On January 18 or today, Wikipedia will go dark, or disappear from view for 24 hours in protest to the Stop Online Piracy Act (SOPA) and the Preventing Real Online Threats to Economic Creativity and Theft of Intellectual Property Act (PIPA) Bills currently in a committee stage in the United States Congress. The Internet Archive and Reddit will also disappear for 12 hours and Google will use its homepage to provide information on the two bills, which will force Internet Service Providers to block non-US websites if they display pirated content, or content which infringes copyright. When you consider all the clips on Youtube, Facebook, links on Twitter, pictures on Pinterest and Tumblr, it’s a lot of content that television networks, movie studios, media outlets and the music industry want to have under their control.

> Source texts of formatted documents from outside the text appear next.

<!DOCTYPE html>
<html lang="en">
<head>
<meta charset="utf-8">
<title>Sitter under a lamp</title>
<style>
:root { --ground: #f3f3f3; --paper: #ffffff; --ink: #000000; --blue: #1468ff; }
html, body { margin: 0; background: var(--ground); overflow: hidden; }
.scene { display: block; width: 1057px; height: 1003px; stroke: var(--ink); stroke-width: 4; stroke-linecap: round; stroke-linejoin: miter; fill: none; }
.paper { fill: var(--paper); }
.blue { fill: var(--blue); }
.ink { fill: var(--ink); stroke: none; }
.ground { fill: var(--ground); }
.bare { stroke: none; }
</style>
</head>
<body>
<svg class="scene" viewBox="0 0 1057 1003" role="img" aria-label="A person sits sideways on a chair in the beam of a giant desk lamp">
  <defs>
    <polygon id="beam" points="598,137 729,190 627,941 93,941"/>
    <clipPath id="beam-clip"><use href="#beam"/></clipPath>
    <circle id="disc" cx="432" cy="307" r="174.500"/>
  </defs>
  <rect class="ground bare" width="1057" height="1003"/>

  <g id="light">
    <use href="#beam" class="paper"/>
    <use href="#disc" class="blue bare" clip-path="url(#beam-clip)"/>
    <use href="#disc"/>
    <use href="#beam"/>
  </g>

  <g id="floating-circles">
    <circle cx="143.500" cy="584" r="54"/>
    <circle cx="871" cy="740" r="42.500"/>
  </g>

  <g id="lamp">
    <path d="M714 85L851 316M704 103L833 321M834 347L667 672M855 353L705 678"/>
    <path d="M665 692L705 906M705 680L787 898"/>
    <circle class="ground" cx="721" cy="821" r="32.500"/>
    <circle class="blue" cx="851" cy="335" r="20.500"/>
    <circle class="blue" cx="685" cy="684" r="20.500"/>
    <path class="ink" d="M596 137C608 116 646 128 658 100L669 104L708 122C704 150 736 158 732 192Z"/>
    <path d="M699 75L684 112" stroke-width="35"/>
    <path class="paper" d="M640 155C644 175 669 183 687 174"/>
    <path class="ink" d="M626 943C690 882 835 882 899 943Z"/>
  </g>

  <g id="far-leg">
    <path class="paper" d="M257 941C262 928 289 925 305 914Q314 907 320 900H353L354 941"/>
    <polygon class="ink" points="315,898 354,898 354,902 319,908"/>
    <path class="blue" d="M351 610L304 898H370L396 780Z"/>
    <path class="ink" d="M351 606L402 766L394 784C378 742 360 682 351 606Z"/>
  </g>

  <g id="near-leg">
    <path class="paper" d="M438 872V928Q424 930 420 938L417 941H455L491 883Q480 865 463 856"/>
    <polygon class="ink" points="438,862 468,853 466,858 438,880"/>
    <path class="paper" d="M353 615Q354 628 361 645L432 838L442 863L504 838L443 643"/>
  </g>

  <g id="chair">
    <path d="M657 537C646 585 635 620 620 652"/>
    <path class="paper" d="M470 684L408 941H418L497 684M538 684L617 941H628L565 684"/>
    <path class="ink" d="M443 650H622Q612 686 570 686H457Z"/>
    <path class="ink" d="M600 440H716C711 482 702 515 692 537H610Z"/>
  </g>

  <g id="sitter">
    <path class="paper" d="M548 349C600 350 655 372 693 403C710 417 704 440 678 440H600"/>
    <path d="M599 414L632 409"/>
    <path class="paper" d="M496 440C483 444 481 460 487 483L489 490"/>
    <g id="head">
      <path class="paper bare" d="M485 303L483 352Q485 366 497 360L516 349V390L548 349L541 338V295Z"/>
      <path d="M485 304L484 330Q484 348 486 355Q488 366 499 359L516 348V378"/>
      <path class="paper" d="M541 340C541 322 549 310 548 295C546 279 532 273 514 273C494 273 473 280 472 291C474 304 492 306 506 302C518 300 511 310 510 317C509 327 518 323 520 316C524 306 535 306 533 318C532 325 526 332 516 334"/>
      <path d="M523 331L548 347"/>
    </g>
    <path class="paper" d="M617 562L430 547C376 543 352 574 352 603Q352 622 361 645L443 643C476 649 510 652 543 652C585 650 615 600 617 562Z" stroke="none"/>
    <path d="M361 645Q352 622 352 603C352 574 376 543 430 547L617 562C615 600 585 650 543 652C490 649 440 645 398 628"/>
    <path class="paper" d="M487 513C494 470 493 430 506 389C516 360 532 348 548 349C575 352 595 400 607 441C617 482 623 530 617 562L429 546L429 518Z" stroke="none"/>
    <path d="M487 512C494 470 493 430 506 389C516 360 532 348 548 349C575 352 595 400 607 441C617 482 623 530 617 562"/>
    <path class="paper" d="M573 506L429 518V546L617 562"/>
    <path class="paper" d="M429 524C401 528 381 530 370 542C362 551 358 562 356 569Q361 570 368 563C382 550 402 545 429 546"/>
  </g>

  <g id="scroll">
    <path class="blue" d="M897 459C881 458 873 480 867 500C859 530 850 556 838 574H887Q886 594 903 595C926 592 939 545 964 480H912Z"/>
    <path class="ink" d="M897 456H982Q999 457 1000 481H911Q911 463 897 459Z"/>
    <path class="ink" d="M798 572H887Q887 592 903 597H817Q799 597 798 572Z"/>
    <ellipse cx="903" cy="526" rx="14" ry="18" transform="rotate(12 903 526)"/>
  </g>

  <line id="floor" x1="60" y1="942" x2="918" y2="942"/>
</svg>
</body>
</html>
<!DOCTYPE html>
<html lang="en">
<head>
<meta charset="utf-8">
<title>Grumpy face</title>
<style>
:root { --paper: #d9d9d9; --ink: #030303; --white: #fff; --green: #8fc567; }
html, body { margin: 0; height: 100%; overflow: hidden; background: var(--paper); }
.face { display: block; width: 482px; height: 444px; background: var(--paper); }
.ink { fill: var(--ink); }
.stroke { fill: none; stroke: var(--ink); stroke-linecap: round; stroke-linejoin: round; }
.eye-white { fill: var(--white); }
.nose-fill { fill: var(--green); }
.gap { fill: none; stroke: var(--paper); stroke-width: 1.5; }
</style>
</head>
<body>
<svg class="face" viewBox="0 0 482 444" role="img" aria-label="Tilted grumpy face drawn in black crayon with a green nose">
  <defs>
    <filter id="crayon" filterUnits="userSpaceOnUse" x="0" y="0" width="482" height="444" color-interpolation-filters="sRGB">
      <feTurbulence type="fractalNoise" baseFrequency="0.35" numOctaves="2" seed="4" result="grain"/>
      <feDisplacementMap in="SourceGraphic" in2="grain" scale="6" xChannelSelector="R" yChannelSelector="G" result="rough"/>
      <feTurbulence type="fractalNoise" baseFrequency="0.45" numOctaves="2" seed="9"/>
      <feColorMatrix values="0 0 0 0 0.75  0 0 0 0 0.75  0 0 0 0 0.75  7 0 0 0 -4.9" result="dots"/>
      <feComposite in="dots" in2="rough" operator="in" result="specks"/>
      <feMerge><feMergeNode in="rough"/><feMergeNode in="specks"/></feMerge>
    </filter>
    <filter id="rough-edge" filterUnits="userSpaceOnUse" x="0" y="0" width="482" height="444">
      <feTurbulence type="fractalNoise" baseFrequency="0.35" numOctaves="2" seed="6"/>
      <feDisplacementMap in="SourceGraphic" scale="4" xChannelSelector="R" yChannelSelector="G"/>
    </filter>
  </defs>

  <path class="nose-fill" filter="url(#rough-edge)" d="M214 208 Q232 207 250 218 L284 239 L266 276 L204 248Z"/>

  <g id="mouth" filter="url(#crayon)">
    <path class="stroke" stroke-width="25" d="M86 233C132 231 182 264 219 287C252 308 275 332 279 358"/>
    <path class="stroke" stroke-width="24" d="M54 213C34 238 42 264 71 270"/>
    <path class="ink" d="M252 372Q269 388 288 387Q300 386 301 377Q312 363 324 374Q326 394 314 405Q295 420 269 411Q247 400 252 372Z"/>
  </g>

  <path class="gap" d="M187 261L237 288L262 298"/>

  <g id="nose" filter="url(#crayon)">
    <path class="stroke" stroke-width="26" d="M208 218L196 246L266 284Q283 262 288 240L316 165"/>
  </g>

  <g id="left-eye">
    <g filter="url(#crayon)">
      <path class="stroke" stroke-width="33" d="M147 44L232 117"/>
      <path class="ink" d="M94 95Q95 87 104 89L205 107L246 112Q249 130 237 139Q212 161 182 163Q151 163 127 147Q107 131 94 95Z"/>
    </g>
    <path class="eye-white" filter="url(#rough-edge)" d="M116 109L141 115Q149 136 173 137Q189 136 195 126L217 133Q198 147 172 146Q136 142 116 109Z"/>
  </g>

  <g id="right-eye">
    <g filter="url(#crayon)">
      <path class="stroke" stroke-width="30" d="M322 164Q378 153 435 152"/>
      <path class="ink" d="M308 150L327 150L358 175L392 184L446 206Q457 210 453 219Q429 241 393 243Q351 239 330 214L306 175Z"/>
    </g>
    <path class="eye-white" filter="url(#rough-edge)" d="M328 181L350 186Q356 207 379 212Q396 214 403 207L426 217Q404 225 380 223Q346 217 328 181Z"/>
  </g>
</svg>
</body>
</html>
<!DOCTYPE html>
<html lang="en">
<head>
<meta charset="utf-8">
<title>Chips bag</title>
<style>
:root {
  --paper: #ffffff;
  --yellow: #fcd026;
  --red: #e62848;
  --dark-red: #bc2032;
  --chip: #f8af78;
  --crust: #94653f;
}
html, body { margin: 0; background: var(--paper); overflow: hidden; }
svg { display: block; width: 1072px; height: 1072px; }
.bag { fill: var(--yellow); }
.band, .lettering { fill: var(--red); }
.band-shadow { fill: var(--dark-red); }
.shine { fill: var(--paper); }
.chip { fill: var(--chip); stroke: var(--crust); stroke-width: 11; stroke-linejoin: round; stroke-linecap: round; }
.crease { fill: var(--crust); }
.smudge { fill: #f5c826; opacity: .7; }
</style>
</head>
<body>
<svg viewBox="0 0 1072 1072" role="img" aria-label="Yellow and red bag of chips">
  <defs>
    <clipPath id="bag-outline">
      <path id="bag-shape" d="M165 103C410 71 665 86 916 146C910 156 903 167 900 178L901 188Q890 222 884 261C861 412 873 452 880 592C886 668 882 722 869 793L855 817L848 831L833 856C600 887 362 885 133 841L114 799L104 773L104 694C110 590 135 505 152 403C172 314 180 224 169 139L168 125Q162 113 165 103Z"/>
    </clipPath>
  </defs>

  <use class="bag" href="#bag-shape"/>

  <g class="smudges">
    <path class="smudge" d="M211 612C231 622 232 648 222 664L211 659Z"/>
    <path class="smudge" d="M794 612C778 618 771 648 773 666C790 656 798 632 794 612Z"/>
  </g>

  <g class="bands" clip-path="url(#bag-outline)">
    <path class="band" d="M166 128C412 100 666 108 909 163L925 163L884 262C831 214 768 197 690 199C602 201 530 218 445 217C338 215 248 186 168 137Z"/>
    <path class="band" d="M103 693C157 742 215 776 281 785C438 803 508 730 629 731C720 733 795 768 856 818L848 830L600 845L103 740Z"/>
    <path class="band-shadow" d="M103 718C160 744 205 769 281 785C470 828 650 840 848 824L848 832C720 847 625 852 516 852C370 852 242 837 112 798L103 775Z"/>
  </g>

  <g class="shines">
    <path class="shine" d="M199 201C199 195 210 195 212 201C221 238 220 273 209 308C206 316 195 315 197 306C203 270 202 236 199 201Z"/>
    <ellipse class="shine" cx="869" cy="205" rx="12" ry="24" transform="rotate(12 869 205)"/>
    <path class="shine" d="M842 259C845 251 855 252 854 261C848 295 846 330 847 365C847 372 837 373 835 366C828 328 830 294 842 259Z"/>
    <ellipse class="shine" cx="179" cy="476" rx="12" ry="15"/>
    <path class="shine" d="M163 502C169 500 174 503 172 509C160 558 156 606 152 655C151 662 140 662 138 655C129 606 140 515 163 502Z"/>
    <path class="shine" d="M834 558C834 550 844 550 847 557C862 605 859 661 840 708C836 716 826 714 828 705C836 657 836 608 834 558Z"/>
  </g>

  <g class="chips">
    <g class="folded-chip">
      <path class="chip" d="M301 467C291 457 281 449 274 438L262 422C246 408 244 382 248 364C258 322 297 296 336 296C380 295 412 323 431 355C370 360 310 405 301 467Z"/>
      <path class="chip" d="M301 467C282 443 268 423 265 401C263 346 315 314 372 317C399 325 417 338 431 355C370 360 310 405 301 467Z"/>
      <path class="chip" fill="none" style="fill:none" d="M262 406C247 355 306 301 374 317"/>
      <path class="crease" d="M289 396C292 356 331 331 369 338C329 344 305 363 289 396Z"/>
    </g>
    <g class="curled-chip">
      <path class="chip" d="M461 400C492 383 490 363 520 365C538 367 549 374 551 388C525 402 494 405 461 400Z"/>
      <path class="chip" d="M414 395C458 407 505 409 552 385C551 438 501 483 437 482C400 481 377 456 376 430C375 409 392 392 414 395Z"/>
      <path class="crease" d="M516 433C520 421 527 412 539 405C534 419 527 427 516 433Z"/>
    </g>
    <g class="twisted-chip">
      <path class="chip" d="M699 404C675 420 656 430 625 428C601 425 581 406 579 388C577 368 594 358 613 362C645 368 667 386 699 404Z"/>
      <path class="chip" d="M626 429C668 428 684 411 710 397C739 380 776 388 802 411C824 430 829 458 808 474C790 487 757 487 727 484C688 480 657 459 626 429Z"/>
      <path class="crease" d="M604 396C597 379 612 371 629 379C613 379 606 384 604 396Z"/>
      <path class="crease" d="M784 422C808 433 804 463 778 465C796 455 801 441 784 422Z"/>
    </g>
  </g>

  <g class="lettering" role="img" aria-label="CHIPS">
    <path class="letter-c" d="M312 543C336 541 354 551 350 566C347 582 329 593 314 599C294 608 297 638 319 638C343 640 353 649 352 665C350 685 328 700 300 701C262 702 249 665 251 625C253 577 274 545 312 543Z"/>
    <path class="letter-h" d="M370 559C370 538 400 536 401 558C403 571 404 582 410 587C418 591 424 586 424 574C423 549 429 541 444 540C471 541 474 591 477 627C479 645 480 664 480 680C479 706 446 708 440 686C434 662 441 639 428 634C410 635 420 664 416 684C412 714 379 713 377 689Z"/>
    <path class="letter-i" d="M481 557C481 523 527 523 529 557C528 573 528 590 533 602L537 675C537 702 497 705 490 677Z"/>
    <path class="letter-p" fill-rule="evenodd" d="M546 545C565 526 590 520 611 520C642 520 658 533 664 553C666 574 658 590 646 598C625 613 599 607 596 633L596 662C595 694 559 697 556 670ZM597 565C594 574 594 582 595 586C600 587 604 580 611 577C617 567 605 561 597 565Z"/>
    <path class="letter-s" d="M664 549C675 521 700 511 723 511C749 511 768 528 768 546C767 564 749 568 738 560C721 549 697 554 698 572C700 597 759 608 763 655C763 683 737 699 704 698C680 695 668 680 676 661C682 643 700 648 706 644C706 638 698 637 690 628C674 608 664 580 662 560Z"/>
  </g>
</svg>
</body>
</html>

It’s not just content- it’s information and the right to interact with this information that is under threat with this legislation. It’s yet another attempt by a national government to try and censor global information at the behest of a group who are fearful of losing traditional revenue sources.
Mashable has suggested other alternatives to Wikipedia, to allay the concerns of students and trivia nerds everywhere (cough), and libraries have been keen to emphasise their resources.
So for the next 24 hours, if you have a question and you can’t ask Wikipedia, ask a librarian. Or me :).